EXERCISE BRIEF -
Pull every line containing the word "shape" from the records.

Stored data:
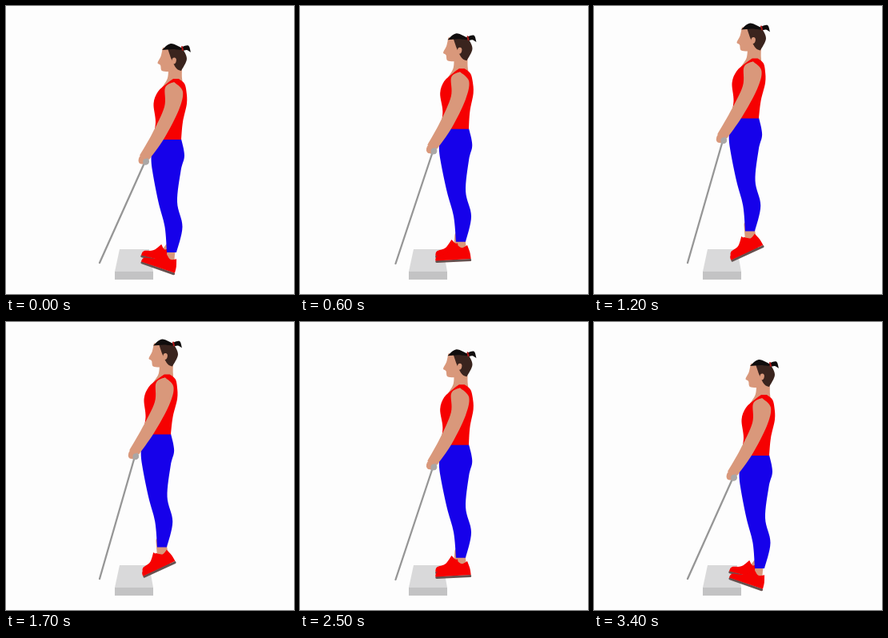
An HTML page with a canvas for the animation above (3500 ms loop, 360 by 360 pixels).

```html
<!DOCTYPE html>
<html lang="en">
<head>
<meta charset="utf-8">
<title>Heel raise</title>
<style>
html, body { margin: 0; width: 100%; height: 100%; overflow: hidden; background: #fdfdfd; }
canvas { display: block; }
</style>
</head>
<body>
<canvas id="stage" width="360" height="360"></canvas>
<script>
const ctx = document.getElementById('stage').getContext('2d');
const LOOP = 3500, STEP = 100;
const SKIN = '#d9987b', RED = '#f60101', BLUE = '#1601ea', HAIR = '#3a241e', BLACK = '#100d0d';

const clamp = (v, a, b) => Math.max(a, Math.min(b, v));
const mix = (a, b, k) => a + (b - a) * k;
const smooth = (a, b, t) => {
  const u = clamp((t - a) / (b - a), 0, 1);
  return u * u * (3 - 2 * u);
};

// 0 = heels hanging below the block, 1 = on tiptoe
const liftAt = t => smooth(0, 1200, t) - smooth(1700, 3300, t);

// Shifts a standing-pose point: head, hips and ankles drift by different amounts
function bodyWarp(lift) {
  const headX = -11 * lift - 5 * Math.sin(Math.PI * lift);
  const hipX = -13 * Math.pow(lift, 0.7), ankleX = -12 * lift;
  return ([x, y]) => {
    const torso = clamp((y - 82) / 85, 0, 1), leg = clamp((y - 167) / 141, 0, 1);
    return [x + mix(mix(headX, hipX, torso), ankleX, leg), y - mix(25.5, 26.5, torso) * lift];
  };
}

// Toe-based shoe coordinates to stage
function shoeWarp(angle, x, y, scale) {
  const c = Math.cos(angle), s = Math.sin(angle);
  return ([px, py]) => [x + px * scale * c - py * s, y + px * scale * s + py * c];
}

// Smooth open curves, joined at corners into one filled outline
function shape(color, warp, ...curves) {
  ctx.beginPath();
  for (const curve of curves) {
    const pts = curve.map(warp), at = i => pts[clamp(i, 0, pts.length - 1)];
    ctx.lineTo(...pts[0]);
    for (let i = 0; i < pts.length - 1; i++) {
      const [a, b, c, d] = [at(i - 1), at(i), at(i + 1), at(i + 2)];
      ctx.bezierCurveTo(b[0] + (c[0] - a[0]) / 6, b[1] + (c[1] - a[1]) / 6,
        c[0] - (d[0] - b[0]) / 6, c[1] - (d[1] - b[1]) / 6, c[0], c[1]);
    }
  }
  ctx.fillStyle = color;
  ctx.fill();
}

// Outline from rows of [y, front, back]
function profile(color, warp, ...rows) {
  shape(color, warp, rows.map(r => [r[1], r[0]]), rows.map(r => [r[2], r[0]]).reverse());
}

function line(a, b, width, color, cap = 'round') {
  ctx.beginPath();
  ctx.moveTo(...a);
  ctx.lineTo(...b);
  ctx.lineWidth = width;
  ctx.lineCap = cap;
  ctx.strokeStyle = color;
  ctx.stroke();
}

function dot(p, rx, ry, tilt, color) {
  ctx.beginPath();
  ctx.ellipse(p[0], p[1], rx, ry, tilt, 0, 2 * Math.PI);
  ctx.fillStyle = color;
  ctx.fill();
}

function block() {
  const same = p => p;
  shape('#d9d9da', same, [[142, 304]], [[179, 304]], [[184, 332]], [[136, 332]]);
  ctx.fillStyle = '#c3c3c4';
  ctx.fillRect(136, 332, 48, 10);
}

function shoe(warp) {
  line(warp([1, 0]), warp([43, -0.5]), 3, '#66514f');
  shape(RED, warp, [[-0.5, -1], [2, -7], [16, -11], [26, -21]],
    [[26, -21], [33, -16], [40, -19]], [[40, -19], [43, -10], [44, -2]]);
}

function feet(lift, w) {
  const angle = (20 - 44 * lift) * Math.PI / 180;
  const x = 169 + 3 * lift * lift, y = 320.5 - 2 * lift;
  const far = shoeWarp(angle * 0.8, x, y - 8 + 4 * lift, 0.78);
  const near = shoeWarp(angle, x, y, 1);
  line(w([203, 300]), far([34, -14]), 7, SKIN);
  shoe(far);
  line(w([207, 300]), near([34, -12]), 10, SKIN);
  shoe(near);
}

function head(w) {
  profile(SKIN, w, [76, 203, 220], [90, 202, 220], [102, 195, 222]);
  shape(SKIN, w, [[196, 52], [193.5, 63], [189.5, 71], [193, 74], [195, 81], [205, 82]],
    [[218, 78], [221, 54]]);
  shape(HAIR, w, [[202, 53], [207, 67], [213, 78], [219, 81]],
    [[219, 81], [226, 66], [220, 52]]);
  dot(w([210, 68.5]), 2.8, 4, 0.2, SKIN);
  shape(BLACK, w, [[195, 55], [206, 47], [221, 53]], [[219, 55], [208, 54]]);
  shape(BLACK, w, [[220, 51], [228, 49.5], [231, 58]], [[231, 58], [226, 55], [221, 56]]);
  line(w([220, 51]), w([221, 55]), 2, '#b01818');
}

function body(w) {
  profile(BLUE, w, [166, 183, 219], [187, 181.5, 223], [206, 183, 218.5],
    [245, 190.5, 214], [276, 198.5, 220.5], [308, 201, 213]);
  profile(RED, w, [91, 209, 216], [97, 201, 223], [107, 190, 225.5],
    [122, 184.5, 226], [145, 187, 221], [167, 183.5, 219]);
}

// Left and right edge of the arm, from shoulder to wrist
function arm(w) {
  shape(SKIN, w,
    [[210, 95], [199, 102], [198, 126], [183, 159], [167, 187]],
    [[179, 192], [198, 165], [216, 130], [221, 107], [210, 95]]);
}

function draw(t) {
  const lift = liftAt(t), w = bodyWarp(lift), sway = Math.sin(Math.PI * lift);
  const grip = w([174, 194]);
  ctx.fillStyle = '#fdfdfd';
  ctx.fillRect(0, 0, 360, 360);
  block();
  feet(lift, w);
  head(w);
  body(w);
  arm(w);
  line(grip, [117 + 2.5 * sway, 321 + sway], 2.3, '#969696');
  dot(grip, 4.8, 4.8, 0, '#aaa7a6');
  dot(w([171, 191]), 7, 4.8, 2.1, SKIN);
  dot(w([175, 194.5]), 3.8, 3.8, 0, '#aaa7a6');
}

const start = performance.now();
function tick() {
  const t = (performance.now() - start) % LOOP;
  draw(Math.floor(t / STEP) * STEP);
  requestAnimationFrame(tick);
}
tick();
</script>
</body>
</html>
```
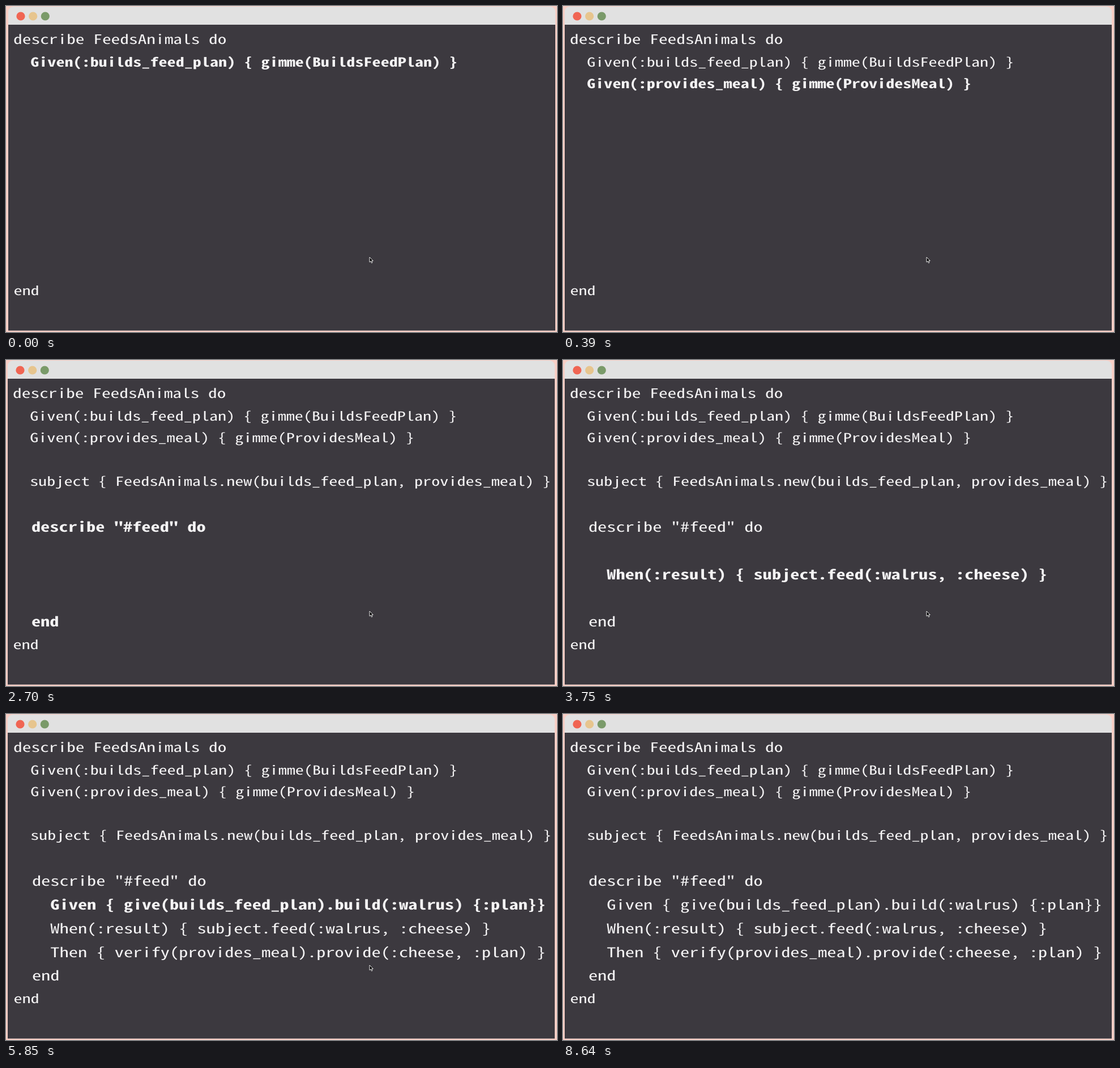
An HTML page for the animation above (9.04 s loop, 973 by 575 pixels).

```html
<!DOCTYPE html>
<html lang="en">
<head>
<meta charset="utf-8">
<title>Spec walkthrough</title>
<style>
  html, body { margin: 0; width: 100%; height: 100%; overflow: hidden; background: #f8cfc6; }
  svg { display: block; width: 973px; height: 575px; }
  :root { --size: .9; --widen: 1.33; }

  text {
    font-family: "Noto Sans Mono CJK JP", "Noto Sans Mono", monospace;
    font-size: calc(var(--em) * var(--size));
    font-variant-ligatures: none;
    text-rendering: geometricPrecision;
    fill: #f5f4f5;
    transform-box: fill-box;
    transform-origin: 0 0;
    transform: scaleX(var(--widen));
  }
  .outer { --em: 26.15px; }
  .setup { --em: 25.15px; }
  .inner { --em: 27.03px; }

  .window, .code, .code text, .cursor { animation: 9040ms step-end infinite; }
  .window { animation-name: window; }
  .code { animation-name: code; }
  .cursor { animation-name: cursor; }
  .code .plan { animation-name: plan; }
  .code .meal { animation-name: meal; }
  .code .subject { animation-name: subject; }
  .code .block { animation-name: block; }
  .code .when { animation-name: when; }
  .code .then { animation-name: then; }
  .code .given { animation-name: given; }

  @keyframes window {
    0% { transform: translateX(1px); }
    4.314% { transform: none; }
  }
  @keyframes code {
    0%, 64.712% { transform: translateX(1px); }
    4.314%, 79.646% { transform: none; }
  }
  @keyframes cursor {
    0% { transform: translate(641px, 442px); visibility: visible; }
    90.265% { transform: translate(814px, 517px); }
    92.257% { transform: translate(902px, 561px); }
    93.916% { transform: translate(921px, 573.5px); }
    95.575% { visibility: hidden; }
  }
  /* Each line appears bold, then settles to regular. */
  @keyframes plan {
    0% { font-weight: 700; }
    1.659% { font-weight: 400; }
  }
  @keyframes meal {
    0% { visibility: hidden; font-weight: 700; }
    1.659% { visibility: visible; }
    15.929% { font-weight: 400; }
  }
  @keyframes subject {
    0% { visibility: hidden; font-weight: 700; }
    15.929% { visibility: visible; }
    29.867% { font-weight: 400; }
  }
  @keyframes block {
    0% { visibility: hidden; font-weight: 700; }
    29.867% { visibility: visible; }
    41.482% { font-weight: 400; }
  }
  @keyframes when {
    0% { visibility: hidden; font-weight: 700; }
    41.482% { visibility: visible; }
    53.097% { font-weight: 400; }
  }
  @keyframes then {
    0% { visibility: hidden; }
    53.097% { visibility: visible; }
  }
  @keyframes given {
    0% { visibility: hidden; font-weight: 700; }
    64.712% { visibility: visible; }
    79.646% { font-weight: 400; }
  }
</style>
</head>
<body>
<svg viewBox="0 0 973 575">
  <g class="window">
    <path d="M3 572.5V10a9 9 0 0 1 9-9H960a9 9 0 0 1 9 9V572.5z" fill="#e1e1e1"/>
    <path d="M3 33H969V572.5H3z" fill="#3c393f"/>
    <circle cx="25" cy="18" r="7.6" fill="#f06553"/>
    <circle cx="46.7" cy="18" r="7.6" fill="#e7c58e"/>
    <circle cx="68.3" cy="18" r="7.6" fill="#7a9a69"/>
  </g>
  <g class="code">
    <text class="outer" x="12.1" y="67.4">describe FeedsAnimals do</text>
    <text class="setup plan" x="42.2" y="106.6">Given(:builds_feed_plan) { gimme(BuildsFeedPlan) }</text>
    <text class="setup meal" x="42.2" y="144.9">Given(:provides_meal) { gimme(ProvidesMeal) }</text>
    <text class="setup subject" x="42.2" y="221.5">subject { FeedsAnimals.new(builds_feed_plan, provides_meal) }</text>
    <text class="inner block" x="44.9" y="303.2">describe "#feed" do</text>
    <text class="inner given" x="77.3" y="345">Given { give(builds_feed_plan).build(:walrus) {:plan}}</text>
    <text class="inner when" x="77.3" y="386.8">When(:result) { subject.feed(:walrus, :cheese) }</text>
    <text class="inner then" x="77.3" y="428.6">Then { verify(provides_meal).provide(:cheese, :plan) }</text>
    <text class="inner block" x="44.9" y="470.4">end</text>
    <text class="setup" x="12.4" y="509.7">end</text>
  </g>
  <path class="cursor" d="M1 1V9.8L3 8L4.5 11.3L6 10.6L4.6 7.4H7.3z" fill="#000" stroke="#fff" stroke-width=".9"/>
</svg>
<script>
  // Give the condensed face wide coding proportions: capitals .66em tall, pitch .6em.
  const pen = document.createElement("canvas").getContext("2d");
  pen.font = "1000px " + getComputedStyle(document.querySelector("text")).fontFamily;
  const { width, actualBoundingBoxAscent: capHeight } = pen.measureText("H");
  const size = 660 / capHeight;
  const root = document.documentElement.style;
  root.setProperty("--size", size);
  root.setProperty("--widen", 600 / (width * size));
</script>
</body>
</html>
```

OUTPUT FOR THIS EXERCISE -
function shape(color, warp, ...curves) {
  shape(color, warp, rows.map(r => [r[1], r[0]]), rows.map(r => [r[2], r[0]]).reverse());
  shape('#d9d9da', same, [[142, 304]], [[179, 304]], [[184, 332]], [[136, 332]]);
  shape(RED, warp, [[-0.5, -1], [2, -7], [16, -11], [26, -21]],
  shape(SKIN, w, [[196, 52], [193.5, 63], [189.5, 71], [193, 74], [195, 81], [205, 82]],
  shape(HAIR, w, [[202, 53], [207, 67], [213, 78], [219, 81]],
  shape(BLACK, w, [[195, 55], [206, 47], [221, 53]], [[219, 55], [208, 54]]);
  shape(BLACK, w, [[220, 51], [228, 49.5], [231, 58]], [[231, 58], [226, 55], [221, 56]]);
  shape(SKIN, w,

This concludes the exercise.